(Nanowerk News) MIT engineers have developed small robots that can help drug delivery nanoparticles squeeze out the path from the bloodstream and the tumor or other disease site. Like Fantastic Voyage Crafts – a 1960s science fiction film in which the underwater crew shrinks and exits the body to repair damaged cells – robots fly through the bloodstream, creating a current that drives nanoparticles along with them.
Magnetic microbobots inspired by bacterial motility could help overcome one of the biggest obstacles to delivering drugs with nanoparticles: getting particles out of the blood vessels and accumulating in the right place.
"When you put nanomaterials into the bloodstream and target the affected tissues, the biggest obstacle to getting this kind of cargo into the tissues is the blood vessel lining," says Sangeeta Bhatia, Professor of Health Sciences and Computer and Electronics and Computer Science, member of MIT Koch Integrated Cancer Research Institute and its members. Institute of Medical Engineering and Science, as well as senior research author.
"Our idea was to find out if you can use magnetism to create liquid forces that cause nanoparticles to tissue," adds Simone Schuerle, a former MIT postdoc and leading author who appears Science Development ("Robotically Controlled Micropar to Solve Initial Attack Modes Before Phagocytosis").
In the same study, the researchers also showed that they can achieve a similar effect using naturally occurring bacteria. Each of these approaches could be suitable for different types of drug delivery.
Schuerle, now a associate professor at the Swiss Federal Institute of Technology (ETH Zurich), first started working on a small magnetic robot as a graduate at Brad Nelson Multiscale Robot Laboratory ETH Zurich. When she arrived at the Bhatia Laboratory as a postdocument in 2014, she began to investigate whether such a bot could help improve the delivery of nanoparticles.
In most cases, researchers turn to nanoparticles to the disease sites surrounded by blood vessels such as tumors. This facilitates the penetration of particles into tissues, but the delivery process is still not as effective as needed.
The MIT team decided to investigate whether the forces generated by magnetic robots could offer a better way to squeeze particles out of the bloodstream and target.
The robots used by Schuerle in this study are 35 centimeters long, similar to one cell, and can be controlled using an external magnetic field. This bio-spotted robot, called researchers' flagellum of artificial bacteria, consists of a small spiral similar to the flag used by many bacteria to direct themselves. These robots are 3-D printed with a high-resolution 3-D printer and then coated with nickel that makes them magnetic.
To test the ability of a single robot to control nearby nanoparticles, researchers developed a microfluidic system that mimics blood vessels that surround tumors. In its system, a channel from 50 to 200 microns is lined with a gel containing holes to simulate damaged blood vessels visible to the tumors.
Using external magnets, the researchers used the robotic magnetic fields that rotate the spiral and swim through the channel. As the fluid flows through the channel in the opposite direction, the robot remains stationary and generates convection current that encourages 200 nanometer polystyrene particles on the tissue of the model. These particles penetrated twice as far into the tissue as the nanoparticles supplied without the magnetic robot.

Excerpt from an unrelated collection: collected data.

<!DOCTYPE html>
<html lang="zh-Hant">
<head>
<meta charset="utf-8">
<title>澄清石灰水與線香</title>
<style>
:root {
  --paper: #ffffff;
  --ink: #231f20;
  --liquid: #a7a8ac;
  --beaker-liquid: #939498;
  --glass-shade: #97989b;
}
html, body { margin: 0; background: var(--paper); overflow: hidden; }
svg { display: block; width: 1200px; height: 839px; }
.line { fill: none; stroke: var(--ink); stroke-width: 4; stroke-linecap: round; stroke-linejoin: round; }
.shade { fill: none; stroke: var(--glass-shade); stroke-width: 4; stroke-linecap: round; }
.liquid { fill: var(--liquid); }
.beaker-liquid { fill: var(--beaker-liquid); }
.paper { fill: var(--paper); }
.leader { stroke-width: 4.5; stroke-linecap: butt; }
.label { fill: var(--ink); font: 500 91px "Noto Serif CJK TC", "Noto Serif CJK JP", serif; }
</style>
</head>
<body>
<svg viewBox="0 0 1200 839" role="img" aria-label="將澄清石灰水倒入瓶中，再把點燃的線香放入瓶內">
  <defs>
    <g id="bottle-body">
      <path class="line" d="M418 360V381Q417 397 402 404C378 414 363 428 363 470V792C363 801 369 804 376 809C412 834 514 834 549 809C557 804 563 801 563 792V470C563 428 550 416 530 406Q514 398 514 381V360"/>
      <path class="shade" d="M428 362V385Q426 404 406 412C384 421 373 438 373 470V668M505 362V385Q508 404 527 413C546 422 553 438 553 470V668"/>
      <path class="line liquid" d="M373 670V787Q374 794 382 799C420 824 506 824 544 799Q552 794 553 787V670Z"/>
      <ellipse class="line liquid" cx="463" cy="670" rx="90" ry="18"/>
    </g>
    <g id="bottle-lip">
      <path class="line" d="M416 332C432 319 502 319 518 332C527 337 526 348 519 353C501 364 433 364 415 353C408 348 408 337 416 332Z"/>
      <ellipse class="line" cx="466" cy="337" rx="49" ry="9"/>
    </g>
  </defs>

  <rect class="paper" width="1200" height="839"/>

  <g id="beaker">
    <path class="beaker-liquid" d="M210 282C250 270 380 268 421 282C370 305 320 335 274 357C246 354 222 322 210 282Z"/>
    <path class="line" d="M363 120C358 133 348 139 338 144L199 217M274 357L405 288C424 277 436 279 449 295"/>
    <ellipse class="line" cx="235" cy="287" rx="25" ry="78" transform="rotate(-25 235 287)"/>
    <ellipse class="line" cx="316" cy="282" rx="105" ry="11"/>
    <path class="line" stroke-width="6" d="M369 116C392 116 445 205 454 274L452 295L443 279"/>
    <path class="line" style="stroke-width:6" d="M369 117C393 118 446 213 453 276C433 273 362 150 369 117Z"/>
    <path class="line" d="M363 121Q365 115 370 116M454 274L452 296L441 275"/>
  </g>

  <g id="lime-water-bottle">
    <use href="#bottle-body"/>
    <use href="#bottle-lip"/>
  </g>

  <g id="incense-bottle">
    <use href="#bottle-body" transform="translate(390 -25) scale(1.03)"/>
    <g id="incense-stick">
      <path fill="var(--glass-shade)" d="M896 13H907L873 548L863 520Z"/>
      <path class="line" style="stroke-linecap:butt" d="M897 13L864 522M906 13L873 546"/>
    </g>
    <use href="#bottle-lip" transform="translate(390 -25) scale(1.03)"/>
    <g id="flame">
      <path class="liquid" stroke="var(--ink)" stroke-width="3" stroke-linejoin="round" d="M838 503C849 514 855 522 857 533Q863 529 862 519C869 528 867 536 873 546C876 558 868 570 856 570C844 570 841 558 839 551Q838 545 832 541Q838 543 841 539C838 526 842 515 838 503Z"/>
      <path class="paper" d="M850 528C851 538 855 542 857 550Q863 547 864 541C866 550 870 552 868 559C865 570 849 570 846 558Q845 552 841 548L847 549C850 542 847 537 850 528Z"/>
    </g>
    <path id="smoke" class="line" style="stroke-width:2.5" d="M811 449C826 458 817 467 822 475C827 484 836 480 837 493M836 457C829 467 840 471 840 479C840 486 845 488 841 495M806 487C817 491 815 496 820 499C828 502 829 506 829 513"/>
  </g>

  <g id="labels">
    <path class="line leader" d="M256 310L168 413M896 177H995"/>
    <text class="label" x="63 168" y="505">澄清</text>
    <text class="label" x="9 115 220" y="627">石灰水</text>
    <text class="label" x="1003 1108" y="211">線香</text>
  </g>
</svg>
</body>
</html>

This type of system could be embedded in stents that are stationary and easily positioned with an externally applied magnetic field. Such an approach might be helpful in delivering drugs that help reduce inflammation in the stent site, Bhatia says.
The researchers also developed a variant of this approach based on naturally magnetotactic bacterial fungi rather than microbobot. Bhatia has previously developed bacteria that can be used to deliver anticancer drugs and diagnose cancer using the natural tendency of bacteria to accumulate in disease sites.
In this study, researchers used bacteria called Magnetospirillum magneticum, which naturally produce iron oxide chains. These magnetic particles, known as magnetosomes, help the bacteria to navigate and find the desired environment.
The researchers found that by placing these bacteria in the microfluidic system and using rotating magnetic fields in certain directions, the bacteria began to synchronize and move in the same direction by pulling all the nearby nanoparticles. In this case, the researchers found that nanoparticles were inserted into the tissue of the model three times faster than when the nanoparticles were supplied without magnetic aid.
This bacterial approach could be better suited for drug administration in situations such as a tumor, where the gloss externally controlled without visual feedback can produce fluid forces in blood vessels throughout the tumor.
The particles that researchers used in this study are large enough to carry large loads, including the components needed for the CRISPR genome editing system, Bhatia says. Now she plans to work with Schuerle to further develop both of these magnetic approaches for testing animal models.